• _Exercise data_
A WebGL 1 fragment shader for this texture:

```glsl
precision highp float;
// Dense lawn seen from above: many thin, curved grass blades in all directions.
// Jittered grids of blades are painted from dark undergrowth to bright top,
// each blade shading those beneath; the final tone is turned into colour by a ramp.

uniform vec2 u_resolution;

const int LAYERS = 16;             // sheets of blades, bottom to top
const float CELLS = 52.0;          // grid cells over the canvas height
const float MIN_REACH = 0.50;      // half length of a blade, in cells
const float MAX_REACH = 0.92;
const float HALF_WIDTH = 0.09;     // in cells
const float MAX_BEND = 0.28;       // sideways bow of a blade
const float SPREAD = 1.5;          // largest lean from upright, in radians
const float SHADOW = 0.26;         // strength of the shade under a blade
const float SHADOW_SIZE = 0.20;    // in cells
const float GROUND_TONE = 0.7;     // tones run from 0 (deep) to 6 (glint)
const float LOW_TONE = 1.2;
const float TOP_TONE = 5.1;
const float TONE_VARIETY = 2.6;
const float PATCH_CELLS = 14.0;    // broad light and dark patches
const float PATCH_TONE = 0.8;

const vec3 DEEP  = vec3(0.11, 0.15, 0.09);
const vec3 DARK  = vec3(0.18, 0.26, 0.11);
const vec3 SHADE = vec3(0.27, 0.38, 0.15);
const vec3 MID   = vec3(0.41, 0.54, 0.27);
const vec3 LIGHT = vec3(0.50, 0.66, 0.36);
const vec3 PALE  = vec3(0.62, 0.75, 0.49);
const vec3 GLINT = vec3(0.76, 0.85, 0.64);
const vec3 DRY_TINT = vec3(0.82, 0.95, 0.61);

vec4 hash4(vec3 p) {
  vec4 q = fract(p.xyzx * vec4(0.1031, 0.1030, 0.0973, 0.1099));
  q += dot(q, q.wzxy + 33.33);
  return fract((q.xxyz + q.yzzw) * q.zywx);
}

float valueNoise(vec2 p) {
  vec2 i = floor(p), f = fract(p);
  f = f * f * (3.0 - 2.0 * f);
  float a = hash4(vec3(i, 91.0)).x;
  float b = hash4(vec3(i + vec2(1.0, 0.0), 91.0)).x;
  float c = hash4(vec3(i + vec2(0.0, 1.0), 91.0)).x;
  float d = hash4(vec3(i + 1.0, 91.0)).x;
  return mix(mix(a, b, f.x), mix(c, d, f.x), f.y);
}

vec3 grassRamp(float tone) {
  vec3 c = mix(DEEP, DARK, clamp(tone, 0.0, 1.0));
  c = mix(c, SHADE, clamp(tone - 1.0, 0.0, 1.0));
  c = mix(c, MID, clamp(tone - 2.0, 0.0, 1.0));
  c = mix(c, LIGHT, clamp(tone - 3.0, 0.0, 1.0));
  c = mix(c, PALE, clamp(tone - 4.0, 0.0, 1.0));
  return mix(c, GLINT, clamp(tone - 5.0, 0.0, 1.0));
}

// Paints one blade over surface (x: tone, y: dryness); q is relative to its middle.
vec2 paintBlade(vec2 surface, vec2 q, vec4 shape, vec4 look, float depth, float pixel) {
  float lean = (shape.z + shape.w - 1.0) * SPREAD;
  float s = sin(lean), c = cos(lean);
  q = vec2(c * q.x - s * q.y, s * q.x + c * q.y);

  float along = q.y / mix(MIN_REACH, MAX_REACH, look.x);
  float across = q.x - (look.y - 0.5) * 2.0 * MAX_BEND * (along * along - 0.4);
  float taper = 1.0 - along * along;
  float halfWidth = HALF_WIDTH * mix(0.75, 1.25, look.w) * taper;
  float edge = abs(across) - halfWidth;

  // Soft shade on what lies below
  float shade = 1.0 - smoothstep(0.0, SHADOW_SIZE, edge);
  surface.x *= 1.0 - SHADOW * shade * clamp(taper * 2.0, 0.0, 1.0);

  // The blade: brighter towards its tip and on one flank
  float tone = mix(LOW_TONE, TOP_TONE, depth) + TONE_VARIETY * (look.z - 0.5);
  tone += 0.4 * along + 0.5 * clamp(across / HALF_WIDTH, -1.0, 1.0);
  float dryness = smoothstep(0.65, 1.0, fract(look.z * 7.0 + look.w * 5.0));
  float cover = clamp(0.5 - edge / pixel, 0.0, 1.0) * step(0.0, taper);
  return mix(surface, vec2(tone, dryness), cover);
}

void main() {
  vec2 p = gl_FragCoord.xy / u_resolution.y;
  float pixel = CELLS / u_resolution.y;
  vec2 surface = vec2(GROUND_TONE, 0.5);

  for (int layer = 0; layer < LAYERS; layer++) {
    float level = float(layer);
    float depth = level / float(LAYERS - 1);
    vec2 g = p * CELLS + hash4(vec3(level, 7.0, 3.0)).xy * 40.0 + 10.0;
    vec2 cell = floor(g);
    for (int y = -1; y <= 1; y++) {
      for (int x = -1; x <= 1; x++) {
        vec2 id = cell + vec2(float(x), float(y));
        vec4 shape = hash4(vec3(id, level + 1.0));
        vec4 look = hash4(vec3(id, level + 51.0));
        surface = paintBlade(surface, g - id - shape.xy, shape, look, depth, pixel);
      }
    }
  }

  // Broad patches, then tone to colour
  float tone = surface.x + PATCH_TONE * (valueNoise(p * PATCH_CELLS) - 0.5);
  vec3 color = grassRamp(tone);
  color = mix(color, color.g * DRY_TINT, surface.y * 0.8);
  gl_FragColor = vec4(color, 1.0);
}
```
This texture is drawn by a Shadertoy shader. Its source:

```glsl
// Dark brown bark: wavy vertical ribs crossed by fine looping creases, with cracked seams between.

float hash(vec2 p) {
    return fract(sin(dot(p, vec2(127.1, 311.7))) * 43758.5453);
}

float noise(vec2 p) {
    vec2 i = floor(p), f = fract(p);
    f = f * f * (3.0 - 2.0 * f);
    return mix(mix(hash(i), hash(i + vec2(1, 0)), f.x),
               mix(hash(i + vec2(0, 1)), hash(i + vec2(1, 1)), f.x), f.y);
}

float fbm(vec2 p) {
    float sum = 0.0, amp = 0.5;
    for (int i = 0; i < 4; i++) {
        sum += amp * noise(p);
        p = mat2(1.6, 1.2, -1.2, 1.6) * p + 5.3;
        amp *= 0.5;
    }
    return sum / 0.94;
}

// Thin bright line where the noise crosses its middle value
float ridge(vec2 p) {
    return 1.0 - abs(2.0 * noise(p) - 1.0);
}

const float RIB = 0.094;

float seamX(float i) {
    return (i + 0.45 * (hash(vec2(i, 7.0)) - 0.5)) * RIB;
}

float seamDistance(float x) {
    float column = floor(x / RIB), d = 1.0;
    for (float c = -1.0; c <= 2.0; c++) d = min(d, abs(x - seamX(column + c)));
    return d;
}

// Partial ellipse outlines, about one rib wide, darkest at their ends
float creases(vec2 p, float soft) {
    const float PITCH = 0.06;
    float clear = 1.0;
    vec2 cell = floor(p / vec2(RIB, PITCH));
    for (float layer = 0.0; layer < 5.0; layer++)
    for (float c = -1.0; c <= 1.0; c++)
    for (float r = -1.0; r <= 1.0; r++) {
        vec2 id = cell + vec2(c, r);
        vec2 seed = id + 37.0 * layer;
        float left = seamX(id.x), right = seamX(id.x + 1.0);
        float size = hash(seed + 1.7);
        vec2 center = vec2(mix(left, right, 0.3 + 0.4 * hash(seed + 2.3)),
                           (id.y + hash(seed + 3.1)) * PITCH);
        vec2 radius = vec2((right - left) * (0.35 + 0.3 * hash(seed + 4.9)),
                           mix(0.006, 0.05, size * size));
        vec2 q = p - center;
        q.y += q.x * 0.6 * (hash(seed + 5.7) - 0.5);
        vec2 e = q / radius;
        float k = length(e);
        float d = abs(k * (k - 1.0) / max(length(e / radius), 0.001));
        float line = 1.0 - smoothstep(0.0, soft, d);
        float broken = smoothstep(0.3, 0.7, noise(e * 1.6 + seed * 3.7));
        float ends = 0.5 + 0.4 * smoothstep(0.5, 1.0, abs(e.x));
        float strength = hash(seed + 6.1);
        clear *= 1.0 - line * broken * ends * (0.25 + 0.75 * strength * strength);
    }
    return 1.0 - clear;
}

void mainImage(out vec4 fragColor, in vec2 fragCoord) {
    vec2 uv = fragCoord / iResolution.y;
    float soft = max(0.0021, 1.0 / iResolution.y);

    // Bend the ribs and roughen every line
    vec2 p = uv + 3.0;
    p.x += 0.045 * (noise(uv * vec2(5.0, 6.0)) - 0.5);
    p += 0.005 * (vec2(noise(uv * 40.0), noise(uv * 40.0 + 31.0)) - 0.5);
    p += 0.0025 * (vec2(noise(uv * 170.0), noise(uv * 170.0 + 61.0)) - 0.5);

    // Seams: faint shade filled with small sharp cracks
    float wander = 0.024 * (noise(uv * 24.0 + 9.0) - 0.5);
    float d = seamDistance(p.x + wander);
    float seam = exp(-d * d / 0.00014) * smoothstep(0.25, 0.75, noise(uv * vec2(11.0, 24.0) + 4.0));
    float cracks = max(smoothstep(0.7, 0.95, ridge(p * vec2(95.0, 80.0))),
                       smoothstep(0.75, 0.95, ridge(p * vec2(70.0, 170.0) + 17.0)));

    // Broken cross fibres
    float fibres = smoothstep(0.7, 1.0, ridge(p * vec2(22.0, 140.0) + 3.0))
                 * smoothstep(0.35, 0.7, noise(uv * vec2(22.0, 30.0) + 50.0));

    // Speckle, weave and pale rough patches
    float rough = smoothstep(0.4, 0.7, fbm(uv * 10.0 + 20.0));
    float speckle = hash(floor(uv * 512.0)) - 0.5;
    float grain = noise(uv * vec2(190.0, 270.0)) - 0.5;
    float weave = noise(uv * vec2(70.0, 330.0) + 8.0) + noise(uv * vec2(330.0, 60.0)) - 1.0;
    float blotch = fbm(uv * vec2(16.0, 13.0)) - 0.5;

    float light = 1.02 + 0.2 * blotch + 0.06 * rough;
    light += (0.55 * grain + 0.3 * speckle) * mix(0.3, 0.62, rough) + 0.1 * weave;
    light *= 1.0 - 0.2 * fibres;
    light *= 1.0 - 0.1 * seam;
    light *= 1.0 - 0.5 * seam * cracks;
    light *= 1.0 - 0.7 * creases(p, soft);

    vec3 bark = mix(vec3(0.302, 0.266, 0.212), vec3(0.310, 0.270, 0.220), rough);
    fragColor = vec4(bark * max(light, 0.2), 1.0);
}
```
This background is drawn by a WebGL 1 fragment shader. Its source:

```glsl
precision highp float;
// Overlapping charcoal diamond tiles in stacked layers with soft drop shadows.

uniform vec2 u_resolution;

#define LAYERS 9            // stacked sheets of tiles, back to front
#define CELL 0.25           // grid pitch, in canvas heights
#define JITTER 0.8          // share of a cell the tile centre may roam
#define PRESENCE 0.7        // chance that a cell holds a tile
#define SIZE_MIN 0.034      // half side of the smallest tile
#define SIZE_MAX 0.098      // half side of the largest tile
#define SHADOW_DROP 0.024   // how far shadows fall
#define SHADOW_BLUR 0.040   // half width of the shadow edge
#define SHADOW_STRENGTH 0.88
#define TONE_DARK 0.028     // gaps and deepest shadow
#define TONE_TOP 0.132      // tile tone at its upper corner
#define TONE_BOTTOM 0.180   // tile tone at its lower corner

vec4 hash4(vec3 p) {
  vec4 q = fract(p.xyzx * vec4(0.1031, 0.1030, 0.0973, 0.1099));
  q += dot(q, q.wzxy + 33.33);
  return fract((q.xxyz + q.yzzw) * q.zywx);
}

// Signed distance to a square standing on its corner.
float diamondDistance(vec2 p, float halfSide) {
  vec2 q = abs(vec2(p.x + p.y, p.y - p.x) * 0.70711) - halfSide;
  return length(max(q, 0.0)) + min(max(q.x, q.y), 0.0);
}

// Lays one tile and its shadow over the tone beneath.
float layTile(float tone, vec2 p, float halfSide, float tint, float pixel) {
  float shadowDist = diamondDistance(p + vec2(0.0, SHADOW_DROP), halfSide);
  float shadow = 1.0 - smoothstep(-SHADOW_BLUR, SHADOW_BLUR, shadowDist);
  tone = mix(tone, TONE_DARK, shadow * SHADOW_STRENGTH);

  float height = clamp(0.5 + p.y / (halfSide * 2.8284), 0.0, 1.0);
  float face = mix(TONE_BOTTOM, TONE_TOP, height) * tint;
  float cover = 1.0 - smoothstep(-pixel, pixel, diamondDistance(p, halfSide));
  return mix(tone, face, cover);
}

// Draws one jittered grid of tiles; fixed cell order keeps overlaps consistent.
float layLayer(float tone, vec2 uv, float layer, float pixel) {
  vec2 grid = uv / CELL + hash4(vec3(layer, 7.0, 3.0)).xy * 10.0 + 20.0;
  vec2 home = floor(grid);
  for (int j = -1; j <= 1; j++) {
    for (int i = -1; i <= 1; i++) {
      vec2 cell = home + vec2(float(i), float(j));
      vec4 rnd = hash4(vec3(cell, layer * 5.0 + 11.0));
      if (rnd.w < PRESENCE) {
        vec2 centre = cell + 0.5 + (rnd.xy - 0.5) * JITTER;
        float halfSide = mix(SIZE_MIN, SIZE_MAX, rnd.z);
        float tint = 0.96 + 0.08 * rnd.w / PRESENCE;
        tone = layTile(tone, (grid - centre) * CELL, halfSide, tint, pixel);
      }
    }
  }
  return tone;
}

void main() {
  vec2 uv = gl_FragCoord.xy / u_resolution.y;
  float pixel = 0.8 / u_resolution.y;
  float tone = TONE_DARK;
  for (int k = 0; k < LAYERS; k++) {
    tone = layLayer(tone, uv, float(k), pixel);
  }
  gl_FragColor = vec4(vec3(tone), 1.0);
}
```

• _Brief_
Match on "floor" and copy out every line of the entries that contains it.

• _Written response_
  vec2 i = floor(p), f = fract(p);
    vec2 cell = floor(g);
    vec2 i = floor(p), f = fract(p);
    float column = floor(x / RIB), d = 1.0;
    vec2 cell = floor(p / vec2(RIB, PITCH));
    float speckle = hash(floor(uv * 512.0)) - 0.5;
  vec2 home = floor(grid);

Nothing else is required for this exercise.